Dataset excerpts:

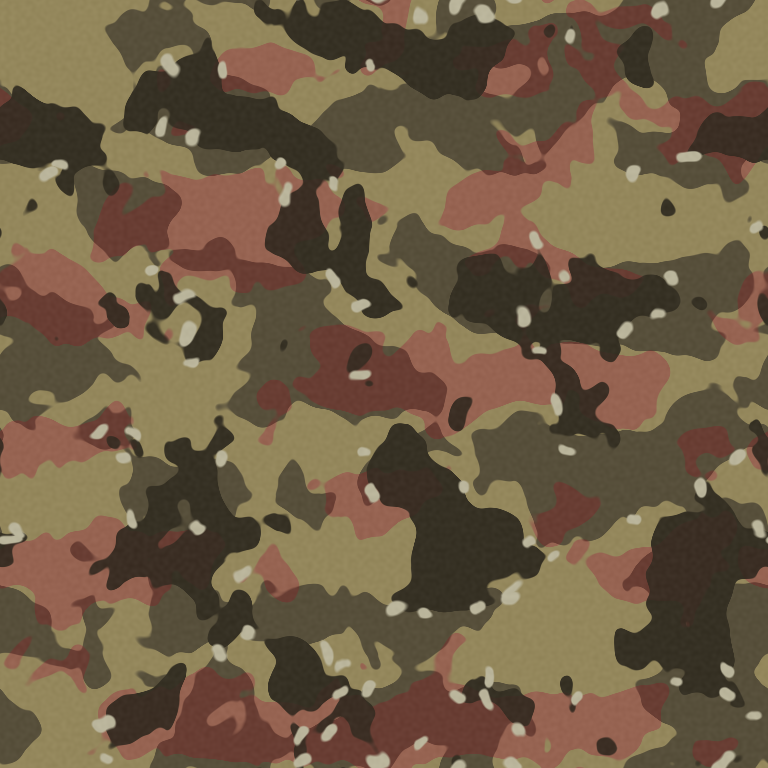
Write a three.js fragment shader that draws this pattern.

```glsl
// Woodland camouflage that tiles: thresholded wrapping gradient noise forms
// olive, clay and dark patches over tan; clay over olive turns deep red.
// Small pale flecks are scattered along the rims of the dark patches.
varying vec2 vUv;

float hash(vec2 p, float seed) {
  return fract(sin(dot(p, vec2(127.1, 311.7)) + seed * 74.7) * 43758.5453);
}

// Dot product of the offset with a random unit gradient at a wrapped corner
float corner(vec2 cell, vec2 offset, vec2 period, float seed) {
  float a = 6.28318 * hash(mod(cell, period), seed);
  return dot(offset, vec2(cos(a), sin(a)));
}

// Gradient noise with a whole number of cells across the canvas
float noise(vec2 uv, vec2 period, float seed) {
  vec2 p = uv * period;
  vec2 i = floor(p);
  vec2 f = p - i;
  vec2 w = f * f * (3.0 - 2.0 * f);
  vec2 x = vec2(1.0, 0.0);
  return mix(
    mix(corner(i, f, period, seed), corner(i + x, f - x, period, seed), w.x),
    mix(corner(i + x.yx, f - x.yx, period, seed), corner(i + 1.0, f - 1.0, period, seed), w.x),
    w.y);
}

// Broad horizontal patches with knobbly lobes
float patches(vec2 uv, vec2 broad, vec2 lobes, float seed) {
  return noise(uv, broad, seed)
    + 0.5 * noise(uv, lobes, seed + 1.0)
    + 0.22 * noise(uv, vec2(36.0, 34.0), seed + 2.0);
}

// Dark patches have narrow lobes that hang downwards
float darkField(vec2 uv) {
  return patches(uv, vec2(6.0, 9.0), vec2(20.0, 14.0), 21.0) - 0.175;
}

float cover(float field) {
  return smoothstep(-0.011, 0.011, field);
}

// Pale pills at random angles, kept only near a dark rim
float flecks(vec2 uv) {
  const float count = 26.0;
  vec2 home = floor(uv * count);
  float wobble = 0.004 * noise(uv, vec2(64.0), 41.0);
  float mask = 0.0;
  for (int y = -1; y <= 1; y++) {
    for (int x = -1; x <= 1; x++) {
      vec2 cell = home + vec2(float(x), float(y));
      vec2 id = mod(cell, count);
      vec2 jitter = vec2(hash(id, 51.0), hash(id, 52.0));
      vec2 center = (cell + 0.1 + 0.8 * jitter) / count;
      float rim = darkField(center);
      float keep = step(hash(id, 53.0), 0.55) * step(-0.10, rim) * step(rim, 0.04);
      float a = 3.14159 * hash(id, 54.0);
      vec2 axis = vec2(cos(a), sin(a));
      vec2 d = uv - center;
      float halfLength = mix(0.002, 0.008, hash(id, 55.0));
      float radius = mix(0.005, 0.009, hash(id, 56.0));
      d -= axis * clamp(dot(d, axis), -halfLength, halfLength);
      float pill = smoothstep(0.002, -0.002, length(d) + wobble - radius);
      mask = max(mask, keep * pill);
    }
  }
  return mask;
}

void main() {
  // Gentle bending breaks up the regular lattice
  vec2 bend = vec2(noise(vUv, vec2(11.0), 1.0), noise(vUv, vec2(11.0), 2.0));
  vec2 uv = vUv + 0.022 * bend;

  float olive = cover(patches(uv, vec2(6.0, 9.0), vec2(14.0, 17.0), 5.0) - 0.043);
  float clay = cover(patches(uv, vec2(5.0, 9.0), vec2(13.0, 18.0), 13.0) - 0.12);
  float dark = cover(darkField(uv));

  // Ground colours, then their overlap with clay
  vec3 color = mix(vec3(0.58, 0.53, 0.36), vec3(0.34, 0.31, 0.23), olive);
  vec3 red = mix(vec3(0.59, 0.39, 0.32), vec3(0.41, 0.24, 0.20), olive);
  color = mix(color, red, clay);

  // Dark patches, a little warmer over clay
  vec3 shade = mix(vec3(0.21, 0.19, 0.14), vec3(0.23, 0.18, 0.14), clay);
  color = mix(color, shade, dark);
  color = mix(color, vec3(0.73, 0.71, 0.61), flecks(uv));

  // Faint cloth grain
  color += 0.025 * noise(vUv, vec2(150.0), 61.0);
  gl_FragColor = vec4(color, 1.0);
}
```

* * *

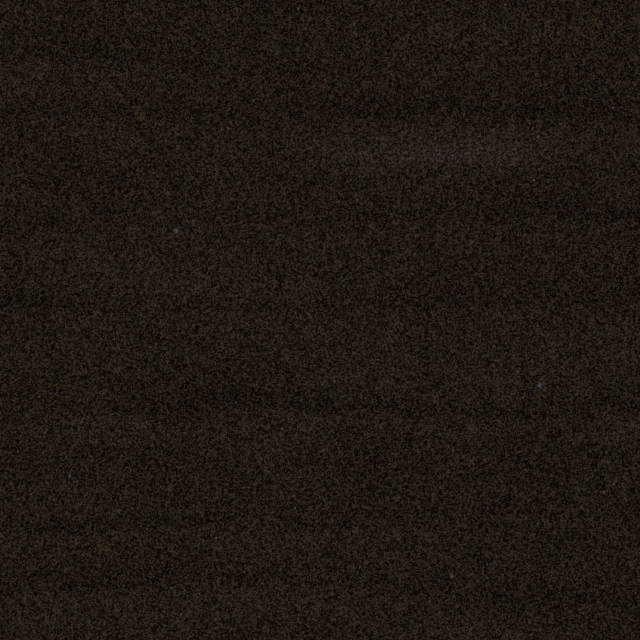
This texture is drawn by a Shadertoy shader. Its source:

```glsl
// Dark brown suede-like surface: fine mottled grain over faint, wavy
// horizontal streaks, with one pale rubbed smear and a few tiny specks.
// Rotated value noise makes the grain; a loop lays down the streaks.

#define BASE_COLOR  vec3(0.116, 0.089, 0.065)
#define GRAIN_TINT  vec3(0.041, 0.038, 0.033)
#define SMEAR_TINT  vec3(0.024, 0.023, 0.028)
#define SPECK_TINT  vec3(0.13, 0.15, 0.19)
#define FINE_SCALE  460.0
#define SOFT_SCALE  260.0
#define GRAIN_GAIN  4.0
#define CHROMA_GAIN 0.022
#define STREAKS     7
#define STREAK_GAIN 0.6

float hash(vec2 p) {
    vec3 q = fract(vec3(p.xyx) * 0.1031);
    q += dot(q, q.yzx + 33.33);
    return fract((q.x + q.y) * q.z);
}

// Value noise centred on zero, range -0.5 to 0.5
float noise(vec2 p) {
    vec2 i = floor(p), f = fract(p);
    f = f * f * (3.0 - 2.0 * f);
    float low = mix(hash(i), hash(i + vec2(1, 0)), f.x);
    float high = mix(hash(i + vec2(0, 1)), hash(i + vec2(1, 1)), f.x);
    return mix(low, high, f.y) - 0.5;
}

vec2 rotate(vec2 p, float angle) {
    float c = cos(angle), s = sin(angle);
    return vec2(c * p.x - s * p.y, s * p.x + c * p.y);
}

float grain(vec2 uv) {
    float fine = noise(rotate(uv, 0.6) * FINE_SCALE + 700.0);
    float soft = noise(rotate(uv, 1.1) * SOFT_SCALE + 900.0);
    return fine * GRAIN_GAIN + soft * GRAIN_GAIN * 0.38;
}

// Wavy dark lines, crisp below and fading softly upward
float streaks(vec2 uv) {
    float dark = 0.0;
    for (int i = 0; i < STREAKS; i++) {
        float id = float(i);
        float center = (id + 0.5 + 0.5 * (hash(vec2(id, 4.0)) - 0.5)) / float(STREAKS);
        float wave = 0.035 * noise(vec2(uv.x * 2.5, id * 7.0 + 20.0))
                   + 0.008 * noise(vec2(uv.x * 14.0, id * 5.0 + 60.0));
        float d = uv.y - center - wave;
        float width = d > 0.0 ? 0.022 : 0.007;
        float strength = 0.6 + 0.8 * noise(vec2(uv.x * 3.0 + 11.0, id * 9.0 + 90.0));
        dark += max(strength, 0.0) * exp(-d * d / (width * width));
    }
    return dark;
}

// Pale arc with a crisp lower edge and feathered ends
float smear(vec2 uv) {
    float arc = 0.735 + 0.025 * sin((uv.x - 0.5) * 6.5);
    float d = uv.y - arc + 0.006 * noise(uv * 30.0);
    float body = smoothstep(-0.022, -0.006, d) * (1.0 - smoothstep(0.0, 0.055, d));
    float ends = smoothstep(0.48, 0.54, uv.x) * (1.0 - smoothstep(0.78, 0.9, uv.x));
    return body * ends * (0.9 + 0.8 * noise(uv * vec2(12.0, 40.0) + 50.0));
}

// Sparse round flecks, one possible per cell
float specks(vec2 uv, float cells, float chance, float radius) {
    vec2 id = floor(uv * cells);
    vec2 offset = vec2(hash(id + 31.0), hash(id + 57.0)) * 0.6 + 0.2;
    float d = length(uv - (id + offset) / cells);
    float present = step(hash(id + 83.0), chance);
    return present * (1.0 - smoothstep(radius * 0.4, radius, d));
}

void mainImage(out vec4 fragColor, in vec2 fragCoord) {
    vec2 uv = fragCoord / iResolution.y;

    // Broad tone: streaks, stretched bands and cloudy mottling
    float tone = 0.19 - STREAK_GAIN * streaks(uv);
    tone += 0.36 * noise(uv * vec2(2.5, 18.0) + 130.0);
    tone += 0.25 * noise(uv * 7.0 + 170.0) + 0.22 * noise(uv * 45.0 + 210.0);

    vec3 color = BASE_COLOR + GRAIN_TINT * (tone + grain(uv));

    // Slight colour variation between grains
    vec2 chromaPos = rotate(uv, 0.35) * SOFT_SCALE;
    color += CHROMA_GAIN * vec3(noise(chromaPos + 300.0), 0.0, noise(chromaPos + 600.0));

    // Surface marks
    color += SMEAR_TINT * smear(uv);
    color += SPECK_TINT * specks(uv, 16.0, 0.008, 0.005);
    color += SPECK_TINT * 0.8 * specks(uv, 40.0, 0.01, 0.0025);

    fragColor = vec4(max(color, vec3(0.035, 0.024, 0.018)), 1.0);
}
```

Directions: Among the preceding records, how many lines include the word "radius"? Reply with the number only.

Answer space: 4